Hunter High student Francisco Andrade said the two victims had just left school to go to lunch. Andrade said he was stopped at the traffic light when he heard a loud bang and saw a big cloud of smoke.
"It didn't look good from the start," he said.
A vigil was held 7 p.m. at Hunter. About 200 students and parents attended.
Patricia Armijo, the 34-year-old sister of the victim, said her father died in 2007 from heart problems. Her father instilled a love of cars into his family and Jacob Armijo and a brother had been building and improving the Civic from new and used parts.
Jacob Armijo had talked of getting work in auto body repair after high school, his sister said. He had also talked about working in graphic design, Patricia Armijo said.
Patricia Armijo wants police to determine whether a third car had a role in the accident.
"I hope this guy comes forward," she said.
Avery inherited his father's love of sports and often wore a Chicago Bears jersey to school, said his aunt, Melissa Jordan. Avery was already as big as some football players. He was 6 feet 3 inches tall with broad shoulders.
"Most people would look at him and be scared," Jordan said, "but the minute he opened his mouth he had the biggest heart."
Chris Kendall, a 17-year-old Hunter student, laughed as he remembered Avery's sense of humor and his impressions of teachers.

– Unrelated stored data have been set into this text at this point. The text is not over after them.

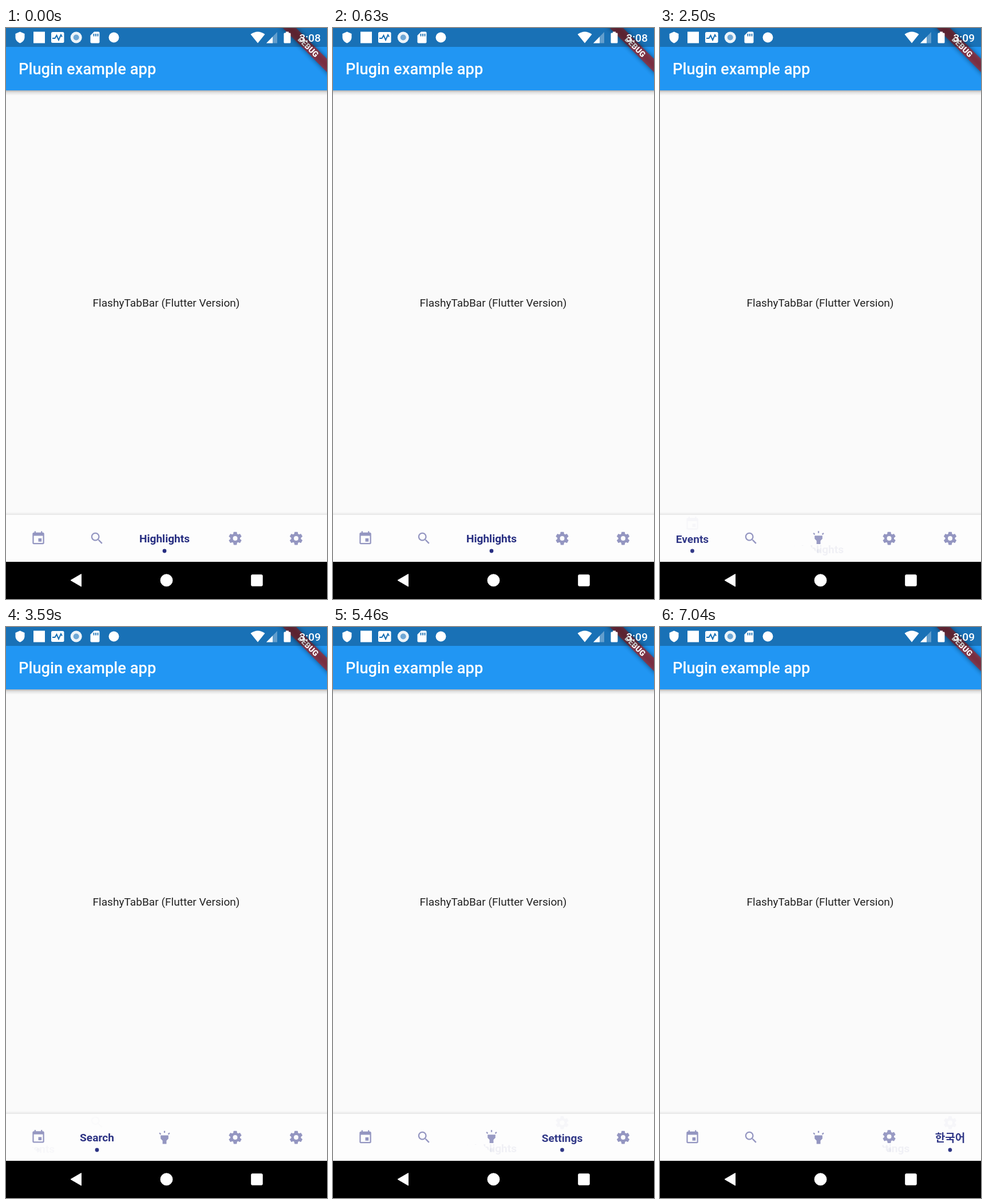
These frames come from a looping animation (561x998 px, 7080 ms). An HTML page:

```html
<!DOCTYPE html>
<html lang="en">
<head>
<meta charset="utf-8">
<title>Tab bar demo</title>
<style>
  html, body { margin: 0; width: 100%; height: 100%; overflow: hidden; background: #fafafa; }
  svg { display: block; width: 100%; height: 100%; }
  text { font-family: Roboto, "Noto Sans CJK KR", "Noto Sans CJK", sans-serif; }
  .mid { text-anchor: middle; }
  .tab { --p: 0; }
  .icon {
    fill: #9496c1; stroke: none;
    opacity: calc(1 - var(--p));
    transform: translateY(calc(var(--p) * -27px));
  }
  .label {
    font-size: 19.1px; font-weight: 700; fill: #272e81; text-anchor: middle;
    opacity: var(--p);
    transform: translateY(calc((1 - var(--p)) * 21px));
  }
  .dot { fill: #272e81; opacity: var(--p); }
  .bar, .cover { fill: #fdfdfd; }
</style>
</head>
<body>
<svg viewBox="0 0 561 998">
  <defs>
    <linearGradient id="drop" x2="0" y2="1">
      <stop offset="0" stop-opacity=".28"/>
      <stop offset=".4" stop-opacity=".1"/>
      <stop offset="1" stop-opacity="0"/>
    </linearGradient>
    <linearGradient id="rise" x2="0" y2="1">
      <stop offset="0" stop-opacity="0"/>
      <stop offset="1" stop-opacity=".08"/>
    </linearGradient>
    <filter id="soft" x="-20%" y="-100%" width="140%" height="300%">
      <feGaussianBlur stdDeviation="4"/>
    </filter>

    <path id="event" d="M17 12h-5v5h5v-5zM16 1v2H8V1H6v2H5c-1.11 0-1.99.9-1.99 2L3 19c0 1.1.89 2 2 2h14c1.1 0 2-.9 2-2V5c0-1.1-.9-2-2-2h-1V1h-2zm3 18H5V8h14v11z"/>
    <path id="search" d="M15.5 14h-.79l-.28-.27C15.41 12.59 16 11.11 16 9.5 16 5.91 13.09 3 9.5 3S3 5.91 3 9.5 5.91 16 9.5 16c1.61 0 3.09-.59 4.23-1.57l.27.28v.79l5 4.99L20.49 19l-4.99-5zm-6 0C7.01 14 5 11.99 5 9.5S7.01 5 9.5 5 14 7.01 14 9.5 11.99 14 9.5 14z"/>
    <path id="torch" d="M6 14l3 3v5h6v-5l3-3V9H6zM11 2h2v3h-2zM3.5 5.9L4.9 4.5 7 6.6 5.6 8zM17 6.6l2.1-2.1 1.4 1.4L18.4 8z"/>
    <path id="tooth" d="M-2 -10H2Q2.4 -10 2.5 -9.5L3.1 -6H-3.1L-2.5 -9.5Q-2.4 -10 -2 -10z"/>
    <g id="gear" transform="translate(12 12)">
      <circle r="5.5" fill="none" stroke="#9496c1" stroke-width="4"/>
      <use href="#tooth"/>
      <use href="#tooth" transform="rotate(60)"/>
      <use href="#tooth" transform="rotate(120)"/>
      <use href="#tooth" transform="rotate(180)"/>
      <use href="#tooth" transform="rotate(240)"/>
      <use href="#tooth" transform="rotate(300)"/>
    </g>
  </defs>

  <rect width="561" height="998" fill="#fafafa"/>
  <text class="mid" x="280" y="486.5" font-size="19.1" fill="#212121">FlashyTabBar (Flutter Version)</text>

  <!-- app bar -->
  <rect y="109" width="561" height="9" fill="url(#drop)"/>
  <rect width="561" height="109" fill="#2196f3"/>
  <text x="22" y="81" font-size="27.3" font-weight="500" fill="#fff">Plugin example app</text>

  <!-- corner ribbon -->
  <g transform="translate(561 0) rotate(45)">
    <rect x="-64" y="38.2" width="128" height="16.4" opacity=".5" filter="url(#soft)"/>
    <rect x="-64" y="38.2" width="128" height="16.4" fill="#b71c1c" fill-opacity=".63"/>
    <text class="mid" y="51.4" font-size="13.9" font-weight="900" fill="#fff">DEBUG</text>
  </g>

  <!-- status bar -->
  <rect width="561" height="33" fill-opacity=".25"/>
  <g fill="#fff">
    <path d="M24.500 6.500l8 3.500v6c0 5-3.400 8.800-8 10.500c-4.600-1.700-8-5.500-8-10.500v-6z"/>
    <rect x="48" y="6.500" width="20" height="20"/>
    <rect x="79" y="7" width="22.500" height="19" rx="2.500"/>
    <path d="M81 18h4.500l3-5 3.500 8 4-9 2 3.500" fill="none" stroke="#1971b6" stroke-width="2"/>
    <circle cx="122.700" cy="16.500" r="10" fill-opacity=".92"/>
    <circle cx="122.700" cy="16.500" r="5" fill="#6fa8d6"/>
    <path d="M154 6.500h7.500q2 0 2 2v16q0 2-2 2h-12q-2 0-2-2V13z"/>
    <path d="M153.500 10v4.500M157 10v4.500M160.500 10v4.500" stroke="#1971b6" stroke-width="1.800"/>
    <circle cx="188.500" cy="16.500" r="9"/>
    <path d="M440 26.500L427.500 11Q440 2 452.500 11z"/>
    <path d="M455 26.500L474 7v19.500z" fill-opacity=".32"/>
    <path d="M455 26.500L466 15.200v11.300z"/>
    <path d="M489 6.500h5v2h2q1.500 0 1.500 1.500v15q0 1.500-1.500 1.500h-9q-1.500 0-1.500-1.500V10q0-1.500 1.500-1.500h2z"/>
    <text id="clock" x="550" y="23.500" font-size="19.1" font-weight="500" text-anchor="end">3:08</text>
  </g>

  <!-- tab bar -->
  <rect y="846" width="561" height="5" fill="url(#rise)"/>
  <rect class="bar" y="851" width="561" height="82"/>
  <g id="tabs"></g>

  <!-- navigation bar -->
  <rect y="933" width="561" height="65"/>
  <g fill="#fff" stroke="#fff" stroke-linejoin="round">
    <path d="M113 965.300L131.500 954.500v21.600z"/>
    <circle cx="280.500" cy="965.300" r="10.500"/>
    <rect x="428.700" y="955.700" width="19.500" height="19.500" rx="1.500"/>
  </g>
</svg>

<script>
  const LOOP = 7080, FADE = 170, MINUTE = 1000;
  const tabs = [
    { x: 56.5, icon: 'event', label: 'Events' },
    { x: 159, icon: 'search', label: 'Search' },
    { x: 277, icon: 'torch', label: 'Highlights' },
    { x: 400.5, icon: 'gear', label: 'Settings' },
    { x: 507, icon: 'gear', label: '한국어' }
  ];
  // start time and tab of each selection
  const taps = [[-FADE, 2], [2340, 0], [3425, 1], [4360, 2], [5300, 3], [6880, 4]];

  const row = document.getElementById('tabs');
  const clock = document.getElementById('clock');

  // the slanted cover wipes labels that sink below the centre line
  row.innerHTML = tabs.map(({ x, icon, label }) => `
    <g class="tab">
      <g class="icon"><use href="#${icon}" transform="translate(${x - 13.6} 878.4) scale(1.136)"/></g>
      <text class="label" x="${x}" y="898.5">${label}</text>
      <path class="cover" d="M${x - 15} 905h-27l-27 27h81z"/>
      <circle class="dot" cx="${x}" cy="914" r="3.4"/>
    </g>`).join('');
  const groups = [...row.children];

  function draw(t) {
    const k = taps.findLastIndex(([start]) => start <= t);
    const [start, current] = taps[k];
    const previous = k ? taps[k - 1][1] : -1;
    const f = Math.min((t - start) / FADE, 1);
    groups.forEach((g, i) => {
      const p = i === current ? f : i === previous ? 1 - f : 0;
      g.style.setProperty('--p', p);
    });
    clock.textContent = t < MINUTE ? '3:08' : '3:09';
  }

  const begin = performance.now();
  function tick() {
    draw((performance.now() - begin) % LOOP);
    requestAnimationFrame(tick);
  }
  tick();
</script>
</body>
</html>
```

"He walked straight out of class and started re-enacting what the teacher was talking about," Kendall said.